With the bat, Australia was faring even worse. Their collective average (18.80), strike rate (69.1) dot ball percentage (61.6), balls per boundary (14.7) was the worst of the 10 teams, as was their catching percentage at a lowly 57.1 with six drops.

Seemingly, this was a clash between the tournament's two worst sides and Australia was losing.

Fast-forward five weeks, after Australia romped to a six-wicket title-clinching victory to break India's hearts, having flipped those metrics on their head.

'That's the pinnacle': Cummins on World Cup final triumph

And it started with the ball.

Sri Lanka lost 10-84 from then on to crash to 209 all out, and by the end of the tournament only India (28.1) and South Africa (29.1) had a better bowling strike rate than Australia's 34.8.

It was likewise with their collective bowling average – Australia 30.67 compared to South Africa's 24.81 and India's 21.66. And middle overs wickets – Australia 42 compared to South Africa's 47 and India's 51.

Skipper delivers as Cummins, Zampa halt Sri Lankan charge

Australia's bowlers saved their best until last, with Hazlewood describing the final as their "perfect game", rolling India's powerful batting unit – the only side to average more than 50 runs per wicket during the tournament (54.48) – for 240 to set up a remarkable triumph and etch themselves into World Cup greatness.

Adam Zampa, who took four Sri Lanka wickets that day, four against Pakistan, four against the Netherlands, and three each against New Zealand and England in their next four games, has been the nation's leading bowler in the past two men's World Cup titles after taking 13 in the 2021 T20 World Cup.

He now sits alongside the legendary Muthiah Muralidaran as the spinner with the most wickets in a single edition of the 50-over tournament (23).

And only Muralidaran (68) and Glenn McGrath (71) have taken more World Cup wickets than Starc's 65, who enhanced his reputation as one of the best to ever wield the white Kookaburra, finishing the tournament with 16 wickets, including three each in the semi-final and final.

Hazlewood (16 wickets) and Pat Cummins (15) also finished with personal best World Cup campaigns, and Cummins' tactical manoeuvring in the latter stages of the campaign will go down as some of the finest captaincy by an Aussie skipper.

"It almost became sudden death really," Cummins said of the Sri Lanka game after arriving back in Australia on Wednesday morning.

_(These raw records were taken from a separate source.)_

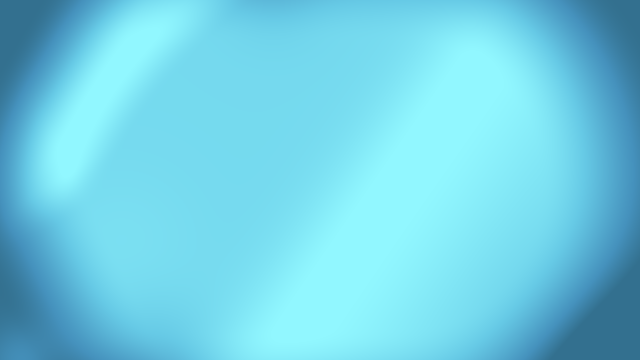
This background is drawn by a WebGL 1 fragment shader. Its source:

```glsl
precision highp float;
// Soft cyan light bands glowing inside a blurred, dark teal border.
uniform vec2 u_resolution;

// Round soft spot that is 1 at its centre.
float glow(vec2 p, vec2 centre, float radius) {
    vec2 q = (p - centre) / radius;
    return exp(-dot(q, q));
}

// Wide diagonal beam, steeper on its left side.
float wideBeam(vec2 p) {
    float side = dot(p, vec2(0.823, -0.568)) - 0.62;
    float q = side / (side < 0.0 ? 0.15 : 0.32);
    return exp(-q * q);
}

// Curved streak at the upper left with a crisp right edge and a cut lower end.
float curvedStreak(vec2 p) {
    float u = p.y - 0.537;
    float across = p.x - (0.185 + 0.33 * u + 0.8 * u * u);
    float leftFade = exp(-pow(min(across, 0.0) / 0.16, 2.0));
    float rightFade = 1.0 - smoothstep(0.0, 0.13 + 0.14 * max(u, 0.0), across);
    float lowerEnd = smoothstep(-0.04, 0.08, dot(p, vec2(-0.528, 0.849)) - 0.269);
    return leftFade * rightFade * lowerEnd;
}

// Light left inside the rounded right side and two slanted left edges.
float borderMask(vec2 p) {
    float rounded = length(vec2(max(p.x - 1.1, 0.0), p.y - 0.485)) - 0.6;
    float upperLeft = dot(p, vec2(-0.857, 0.514)) - 0.286;
    float lowerLeft = dot(p, vec2(-0.895, -0.448)) + 0.251;
    return (1.0 - smoothstep(-0.2, 0.2, rounded))
         * (1.0 - smoothstep(-0.13, 0.13, upperLeft))
         * (1.0 - smoothstep(-0.17, 0.17, lowerLeft));
}

// Teal to pale cyan ramp.
vec3 ramp(float tone) {
    vec3 deepTeal = vec3(0.20, 0.44, 0.56);
    vec3 blue = vec3(0.27, 0.57, 0.74);
    vec3 cyan = vec3(0.40, 0.79, 0.90);
    vec3 paleCyan = vec3(0.57, 0.97, 1.0);
    vec3 colour = mix(deepTeal, blue, clamp(tone / 0.2, 0.0, 1.0));
    colour = mix(colour, cyan, clamp((tone - 0.2) / 0.4, 0.0, 1.0));
    return mix(colour, paleCyan, clamp((tone - 0.6) / 0.4, 0.0, 1.0));
}

void main() {
    vec2 p = gl_FragCoord.xy / u_resolution * vec2(16.0 / 9.0, 1.0);

    // Beams over an even interior
    float light = 0.74 + 0.28 * wideBeam(p) + 0.28 * curvedStreak(p);
    light += 0.05 * glow(p, vec2(0.34, 0.32), 0.2);
    float tone = light * borderMask(p);

    // Shadows along the top and bottom edges
    tone -= 0.12 * glow(p, vec2(0.76, 1.03), 0.14);
    tone -= 0.25 * glow(p, vec2(0.42, -0.05), 0.17);
    tone -= 0.35 * glow(p, vec2(1.7, -0.05), 0.3);

    // Faint light in the lower left corner
    tone = max(tone, 0.0) + 0.18 * glow(p, vec2(0.06, 0.0), 0.1);

    gl_FragColor = vec4(ramp(tone), 1.0);
}
```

"We thought we pretty much had to be flawless from then on to make the semis and we pretty much were.

"We started to find ways to win even when we weren't having our best day.

"The belief never left, even at the start, we knew we hadn't played our best but knew once we clicked, we could take on anyone and it proved to be the case."

As for the next target for Australia's all-conquering bowling unit? Well, there's another T20 World Cup in the United States and Caribbean on the horizon next June, and you'd be brave to bet against them no matter the conditions.

And despite the 'big three' of Cummins (22 matches), Starc and Hazlewood (both 21 matches) having played most of Australia's 11 Tests and 22 ODIs this year, including every one of Australia's 11 World Cup matches for Cummins and Hazlewood (and 10 for Starc), there's little time for rest with the men's home summer to get underway at Perth Stadium in 22 days' time.

"Honestly, I've not thought any further than this," Cummins said. "We'll savour this for a long time.

"The home summer's always huge so we've got a couple for weeks to regroup and we'll get together in Perth – the majority of the ODI team is the same as the Test team, so it will be good to go and see everyone again in a couple of weeks.

"But we'll keep savouring this for a little while."

2023 ODI World Cup Finals

First semi-final: India beat New Zealand by 70 runs

Second semi-final: Australia beat South Africa by three wickets

Final: Australia beat India by six wickets